(DATA begins)

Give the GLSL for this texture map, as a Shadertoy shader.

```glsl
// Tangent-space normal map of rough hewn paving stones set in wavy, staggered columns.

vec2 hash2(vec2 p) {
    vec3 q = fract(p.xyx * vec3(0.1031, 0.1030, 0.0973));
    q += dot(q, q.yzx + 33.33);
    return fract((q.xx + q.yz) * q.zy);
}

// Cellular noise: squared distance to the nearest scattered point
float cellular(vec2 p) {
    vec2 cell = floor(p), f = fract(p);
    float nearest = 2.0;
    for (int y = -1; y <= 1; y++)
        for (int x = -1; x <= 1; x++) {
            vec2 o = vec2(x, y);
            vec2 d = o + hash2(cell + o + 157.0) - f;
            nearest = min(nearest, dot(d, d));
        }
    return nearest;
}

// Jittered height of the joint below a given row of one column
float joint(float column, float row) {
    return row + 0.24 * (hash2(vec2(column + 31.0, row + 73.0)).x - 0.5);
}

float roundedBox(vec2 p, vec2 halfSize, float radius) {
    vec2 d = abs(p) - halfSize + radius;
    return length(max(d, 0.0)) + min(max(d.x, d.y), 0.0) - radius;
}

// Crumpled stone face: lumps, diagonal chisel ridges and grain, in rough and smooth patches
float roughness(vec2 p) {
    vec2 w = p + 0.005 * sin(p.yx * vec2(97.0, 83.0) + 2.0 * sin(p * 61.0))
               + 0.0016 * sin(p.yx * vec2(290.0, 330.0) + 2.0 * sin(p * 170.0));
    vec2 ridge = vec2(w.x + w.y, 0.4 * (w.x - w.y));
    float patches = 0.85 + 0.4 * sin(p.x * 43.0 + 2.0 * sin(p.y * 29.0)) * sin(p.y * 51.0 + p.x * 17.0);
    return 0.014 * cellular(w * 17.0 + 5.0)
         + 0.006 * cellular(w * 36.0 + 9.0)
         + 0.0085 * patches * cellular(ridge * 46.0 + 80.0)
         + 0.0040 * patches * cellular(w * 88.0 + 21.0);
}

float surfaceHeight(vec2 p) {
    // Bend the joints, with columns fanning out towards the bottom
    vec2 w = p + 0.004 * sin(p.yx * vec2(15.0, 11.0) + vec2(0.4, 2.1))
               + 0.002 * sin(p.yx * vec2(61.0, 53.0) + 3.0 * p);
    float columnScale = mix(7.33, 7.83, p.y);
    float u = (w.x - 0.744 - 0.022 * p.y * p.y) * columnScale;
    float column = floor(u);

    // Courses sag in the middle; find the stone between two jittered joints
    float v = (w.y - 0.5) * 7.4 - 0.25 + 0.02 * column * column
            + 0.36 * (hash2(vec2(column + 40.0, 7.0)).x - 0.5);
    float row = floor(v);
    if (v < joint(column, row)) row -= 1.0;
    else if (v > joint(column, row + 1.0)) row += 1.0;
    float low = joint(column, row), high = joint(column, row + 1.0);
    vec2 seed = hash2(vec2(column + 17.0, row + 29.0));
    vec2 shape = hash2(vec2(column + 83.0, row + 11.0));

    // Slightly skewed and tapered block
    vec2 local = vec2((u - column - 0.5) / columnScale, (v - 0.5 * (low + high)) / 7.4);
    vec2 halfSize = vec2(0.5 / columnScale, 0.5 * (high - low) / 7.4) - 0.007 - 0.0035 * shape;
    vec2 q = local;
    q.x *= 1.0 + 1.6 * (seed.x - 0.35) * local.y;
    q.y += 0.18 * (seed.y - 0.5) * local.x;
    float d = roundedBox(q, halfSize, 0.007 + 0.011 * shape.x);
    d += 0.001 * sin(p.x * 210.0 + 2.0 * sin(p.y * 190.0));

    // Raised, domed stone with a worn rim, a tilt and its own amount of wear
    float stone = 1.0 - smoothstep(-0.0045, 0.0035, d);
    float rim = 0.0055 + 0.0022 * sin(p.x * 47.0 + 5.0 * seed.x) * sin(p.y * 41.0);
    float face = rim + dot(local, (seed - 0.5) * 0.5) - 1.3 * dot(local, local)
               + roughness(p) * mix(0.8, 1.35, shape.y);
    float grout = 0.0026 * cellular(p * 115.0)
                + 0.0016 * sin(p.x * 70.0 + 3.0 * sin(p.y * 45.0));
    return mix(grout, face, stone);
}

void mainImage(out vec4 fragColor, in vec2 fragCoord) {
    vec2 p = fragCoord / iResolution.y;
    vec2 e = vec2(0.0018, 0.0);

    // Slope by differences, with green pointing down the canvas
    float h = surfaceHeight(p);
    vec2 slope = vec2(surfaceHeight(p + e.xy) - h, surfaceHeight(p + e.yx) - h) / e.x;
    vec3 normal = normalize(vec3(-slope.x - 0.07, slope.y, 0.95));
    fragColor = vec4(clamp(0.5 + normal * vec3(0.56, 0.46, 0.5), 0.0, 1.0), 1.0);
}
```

(DATA ends)

• EXERCISE DETAILS:
Write out a word-for-word copy of every entry above.

• WRITTEN SOLUTION:
Give the GLSL for this texture map, as a Shadertoy shader.

```glsl
// Tangent-space normal map of rough hewn paving stones set in wavy, staggered columns.

vec2 hash2(vec2 p) {
    vec3 q = fract(p.xyx * vec3(0.1031, 0.1030, 0.0973));
    q += dot(q, q.yzx + 33.33);
    return fract((q.xx + q.yz) * q.zy);
}

// Cellular noise: squared distance to the nearest scattered point
float cellular(vec2 p) {
    vec2 cell = floor(p), f = fract(p);
    float nearest = 2.0;
    for (int y = -1; y <= 1; y++)
        for (int x = -1; x <= 1; x++) {
            vec2 o = vec2(x, y);
            vec2 d = o + hash2(cell + o + 157.0) - f;
            nearest = min(nearest, dot(d, d));
        }
    return nearest;
}

// Jittered height of the joint below a given row of one column
float joint(float column, float row) {
    return row + 0.24 * (hash2(vec2(column + 31.0, row + 73.0)).x - 0.5);
}

float roundedBox(vec2 p, vec2 halfSize, float radius) {
    vec2 d = abs(p) - halfSize + radius;
    return length(max(d, 0.0)) + min(max(d.x, d.y), 0.0) - radius;
}

// Crumpled stone face: lumps, diagonal chisel ridges and grain, in rough and smooth patches
float roughness(vec2 p) {
    vec2 w = p + 0.005 * sin(p.yx * vec2(97.0, 83.0) + 2.0 * sin(p * 61.0))
               + 0.0016 * sin(p.yx * vec2(290.0, 330.0) + 2.0 * sin(p * 170.0));
    vec2 ridge = vec2(w.x + w.y, 0.4 * (w.x - w.y));
    float patches = 0.85 + 0.4 * sin(p.x * 43.0 + 2.0 * sin(p.y * 29.0)) * sin(p.y * 51.0 + p.x * 17.0);
    return 0.014 * cellular(w * 17.0 + 5.0)
         + 0.006 * cellular(w * 36.0 + 9.0)
         + 0.0085 * patches * cellular(ridge * 46.0 + 80.0)
         + 0.0040 * patches * cellular(w * 88.0 + 21.0);
}

float surfaceHeight(vec2 p) {
    // Bend the joints, with columns fanning out towards the bottom
    vec2 w = p + 0.004 * sin(p.yx * vec2(15.0, 11.0) + vec2(0.4, 2.1))
               + 0.002 * sin(p.yx * vec2(61.0, 53.0) + 3.0 * p);
    float columnScale = mix(7.33, 7.83, p.y);
    float u = (w.x - 0.744 - 0.022 * p.y * p.y) * columnScale;
    float column = floor(u);

    // Courses sag in the middle; find the stone between two jittered joints
    float v = (w.y - 0.5) * 7.4 - 0.25 + 0.02 * column * column
            + 0.36 * (hash2(vec2(column + 40.0, 7.0)).x - 0.5);
    float row = floor(v);
    if (v < joint(column, row)) row -= 1.0;
    else if (v > joint(column, row + 1.0)) row += 1.0;
    float low = joint(column, row), high = joint(column, row + 1.0);
    vec2 seed = hash2(vec2(column + 17.0, row + 29.0));
    vec2 shape = hash2(vec2(column + 83.0, row + 11.0));

    // Slightly skewed and tapered block
    vec2 local = vec2((u - column - 0.5) / columnScale, (v - 0.5 * (low + high)) / 7.4);
    vec2 halfSize = vec2(0.5 / columnScale, 0.5 * (high - low) / 7.4) - 0.007 - 0.0035 * shape;
    vec2 q = local;
    q.x *= 1.0 + 1.6 * (seed.x - 0.35) * local.y;
    q.y += 0.18 * (seed.y - 0.5) * local.x;
    float d = roundedBox(q, halfSize, 0.007 + 0.011 * shape.x);
    d += 0.001 * sin(p.x * 210.0 + 2.0 * sin(p.y * 190.0));

    // Raised, domed stone with a worn rim, a tilt and its own amount of wear
    float stone = 1.0 - smoothstep(-0.0045, 0.0035, d);
    float rim = 0.0055 + 0.0022 * sin(p.x * 47.0 + 5.0 * seed.x) * sin(p.y * 41.0);
    float face = rim + dot(local, (seed - 0.5) * 0.5) - 1.3 * dot(local, local)
               + roughness(p) * mix(0.8, 1.35, shape.y);
    float grout = 0.0026 * cellular(p * 115.0)
                + 0.0016 * sin(p.x * 70.0 + 3.0 * sin(p.y * 45.0));
    return mix(grout, face, stone);
}

void mainImage(out vec4 fragColor, in vec2 fragCoord) {
    vec2 p = fragCoord / iResolution.y;
    vec2 e = vec2(0.0018, 0.0);

    // Slope by differences, with green pointing down the canvas
    float h = surfaceHeight(p);
    vec2 slope = vec2(surfaceHeight(p + e.xy) - h, surfaceHeight(p + e.yx) - h) / e.x;
    vec3 normal = normalize(vec3(-slope.x - 0.07, slope.y, 0.95));
    fragColor = vec4(clamp(0.5 + normal * vec3(0.56, 0.46, 0.5), 0.0, 1.0), 1.0);
}
```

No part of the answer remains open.